When a TSPLD has occurred, it is necessary to attempt immediate reduction of the scahoid fracture. This is necessary to avoid progressive swelling and kinking of the remaining blood supply to the scaphoid, which can potentially result in necrosis of the scaphoid bone.
This is rarely achieved by closed manipulation in the emergency room and requires the patient to be brought to the operating room for treatment. The median nerve responsible for the commonly known carpal tunnel syndrome, is located in the same vicinity, is also assessed for acute traumatic compartment carpal tunnel syndrome and is decompressed if necessary.
If the bones are successfully repositioned at the emergency room, the patient can be splinted for comfort and final treatment scheduled within days once the swelling has subsided.
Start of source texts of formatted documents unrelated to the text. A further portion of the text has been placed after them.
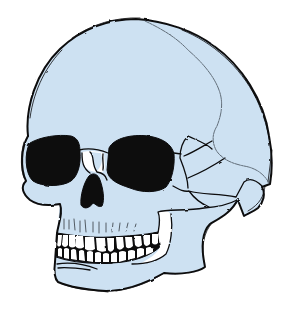
<!DOCTYPE html>
<html lang="en">
<head>
<meta charset="utf-8">
<title>Skull drawing</title>
<style>
:root { --paper: #fff; --bone: #cde1f2; --ink: #0b0b0d; --tooth: #fff; }
html, body { margin: 0; background: var(--paper); overflow: hidden; }
svg { display: block; width: 292px; height: 310px; }
.bone { fill: var(--bone); }
.tooth { fill: var(--tooth); }
.hollow { fill: var(--ink); stroke: var(--ink); stroke-width: 1; stroke-linejoin: round; }
.line { fill: none; stroke: var(--ink); stroke-linecap: round; stroke-linejoin: round; }
.outline { stroke-width: 2; }
.sketch { stroke-width: .8; }
.detail { stroke-width: 1.3; }
.suture { stroke-width: .8; stroke: #46505a; stroke-dasharray: 5 1 2 1; }
.root { stroke-width: .8; stroke: #33393f; }
</style>
</head>
<body>
<svg viewBox="0 0 292 310" role="img" aria-label="Drawing of a pale blue human skull in three-quarter view">
  <defs>
    <filter id="pencil" x="-5%" y="-5%" width="110%" height="110%">
      <feTurbulence type="fractalNoise" baseFrequency=".12" numOctaves="2" seed="4" result="grain"/>
      <feDisplacementMap in="SourceGraphic" in2="grain" scale="2"/>
    </filter>
  </defs>

  <g id="skull" filter="url(#pencil)">
    <path id="jaw" class="bone" d="M57 232L55 262C54 270 54 278 58 282C72 288 88 290 106 291C126 291 146 283 164 273C182 275 198 272 205 267C201 248 202 232 210 224C220 218 230 212 239 200L150 190L60 204Z"/>
    <path id="cranium" class="bone" d="M28 136C25 108 36 72 60 49C82 28 110 19 136 19C166 21 194 31 214 46C241 65 264 100 269 136C273 156 272 172 270 184L262 187C266 194 263 203 258 208C253 212 247 214 244 216L239 203C214 212 186 210 158 212C160 218 159 226 158 233L57 233C59 222 61 213 60 204C48 206 37 205 30 200C23 194 20 187 26 181C20 168 23 146 28 136Z"/>

    <g id="teeth">
      <path class="hollow" d="M57 233C76 236 92 238 110 237C128 236 144 235 158 232L160 247C150 256 134 262 112 263C92 263 72 262 56 256Z"/>
      <g id="upper-teeth" class="tooth">
        <path d="M58 235h4l-1 10q-2 3-4 0z"/>
        <path d="M63 235h5v10q-3 4-6 0z"/>
        <path d="M69 235h6l1 11q-4 3-7 0z"/>
        <path d="M76 236h7l1 11q-4 3-8 0z"/>
        <path d="M85 237h9l1 12q-5 3-10 0z"/>
        <path d="M96 238h9l1 13q-5 2-9-1z"/>
        <path d="M107 238h7v11q-3 5-6 1z"/>
        <path d="M116 237h7l1 10q-4 5-7 1z"/>
        <path d="M125 237h7l1 9q-4 4-7 1z"/>
        <path d="M134 236h7l1 9q-4 4-7 0z"/>
        <path d="M143 235h7v9q-4 4-6 0z"/>
        <path d="M152 234h6v9q-3 3-6 0z"/>
      </g>
      <g id="lower-teeth" class="tooth">
        <path d="M58 249q2-2 4 0v8l-4-1z"/>
        <path d="M64 249q2-2 5 0v10l-5-1z"/>
        <path d="M71 250q3-2 5 0l1 10-6-1z"/>
        <path d="M79 251q3-2 5 0l1 10-6-1z"/>
        <path d="M87 252q3-2 6 0v10l-6-1z"/>
        <path d="M95 253q3-2 6 0v9h-6z"/>
        <path d="M103 254q3-2 6 0v8h-6z"/>
        <path d="M111 254q3-3 6-1v9h-6z"/>
        <path d="M119 252q4-2 7 0v8l-7 2z"/>
        <path d="M128 251q4-2 7 0v7l-7 2z"/>
        <path d="M137 249q4-2 7 0v6l-7 3z"/>
        <path d="M146 248q4-2 7 0v4l-7 3z"/>
      </g>
      <path id="cheek-gap" class="tooth" d="M159 212C166 210 170 211 171 216C172 230 170 246 166 254C160 260 150 263 140 264C150 258 157 254 160 247L158 233C160 226 160 218 159 212Z"/>
    </g>

    <g id="face-hollows">
      <path id="left-eye" class="hollow" d="M30 143C40 137 58 134 71 136C78 138 80 144 80 152C81 164 78 176 71 181C62 187 42 187 33 181C25 174 24 152 30 143Z"/>
      <path id="right-eye" class="hollow" d="M109 148C114 138 132 134 148 136C162 138 172 144 174 154C175 166 172 180 166 187C158 193 142 193 130 188C118 184 108 180 107 170Z"/>
      <path id="nose" class="hollow" d="M89 176C93 172 98 174 100 180C103 188 105 200 102 206C98 208 96 204 93 203C90 208 84 210 81 205C80 196 84 182 89 176Z"/>
    </g>

    <g id="nose-bridge">
      <path class="tooth" d="M82 152C90 150 98 151 104 153L105 168C104 172 100 174 97 172C90 172 84 168 82 162Z"/>
      <path class="bone" d="M90 152L101 153C103 159 102 166 97 171C92 166 94 158 90 152Z"/>
      <path class="line detail" d="M79 150C88 148 98 149 108 153M82 153C82 162 83 168 90 173M90 152C95 156 91 164 97 172M103 154C102 160 104 164 103 170M97 172C104 173 106 176 107 180"/>
    </g>

    <g id="contours" class="line">
      <path class="outline" d="M28 136C25 108 36 72 60 49C82 28 110 19 136 19C166 21 194 31 214 46C241 65 264 100 269 136C273 156 272 172 270 184L262 187C266 194 263 203 258 208C253 212 247 214 244 216L239 203"/>
      <path class="sketch" d="M30 118C34 88 48 64 62 50M72 38C92 24 116 17 140 18M182 30C212 42 240 66 256 98M246 78C260 104 268 124 271 150M272 150L268 182M265 186C264 196 260 204 248 211"/>
      <path class="outline" d="M28 136C21 148 20 168 26 181C20 187 23 194 30 200C37 205 48 206 60 204C63 212 59 222 57 233L55 262C54 270 54 278 58 282C72 288 88 290 106 291C126 291 146 283 164 273C182 275 198 272 205 267C201 248 202 232 210 224C220 218 232 212 238 199"/>
      <path class="sketch" d="M24 142C20 156 21 170 24 178M60 283C76 290 94 290 108 292M116 291C136 288 152 281 164 273M204 262C201 246 204 232 212 223"/>
      <path class="detail" d="M158 212C161 219 159 227 158 233M158 212C166 209 186 211 204 208C218 207 228 205 237 200M171 214C173 228 171 244 166 254C158 261 146 264 132 264"/>
      <path class="detail" d="M56 257C70 262 90 264 112 263M57 264C70 262 84 264 97 269M58 268C66 267 76 268 90 270"/>
    </g>

    <g id="cheekbone" class="line detail">
      <path d="M174 153L181 154M188 136C182 142 180 150 180 158M188 136C196 140 206 143 212 149M184 156C194 152 203 146 212 141M188 178C200 173 213 166 225 158M180 158C184 168 188 180 188 188M173 186C180 190 184 192 189 191M189 191C202 195 218 193 236 197M189 191C194 198 202 204 209 207M236 197L244 182C250 177 256 180 262 186"/>
    </g>

    <g id="sutures" class="line suture">
      <path d="M145 21C160 28 176 37 188 50C202 62 214 76 219 90C224 103 221 116 217 126C212 134 212 142 216 150C222 160 234 164 244 166C256 168 264 174 269 183"/>
    </g>

    <path id="tooth-roots" class="line root" d="M64 219v10M69 220v9M74 219l1 11M80 221v11M85 220l1 12M93 222v10M99 222v11M106 223v9M113 223l-1 9M120 223l-1 8M128 223l-2 8M136 224l-2 7"/>
  </g>
</svg>
</body>
</html>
If surgery is required, the surgeon will fix the scaphoid fracture (open reduction and internal fixation) and the injured ligaments in combination with pins to maintain carpal bone alignment while the ligaments that are repaired can heal in good position.
Immobilization for 8 – 12 weeks is done to allow for ligamentous healing. During initial healing, the wrist should remain supported by a splint with minimal motion allowed; the pins can easily toggle, loosen and become infected. The pins are removed after 8-12 weeks when enough time has elapsed for the ligaments to heal.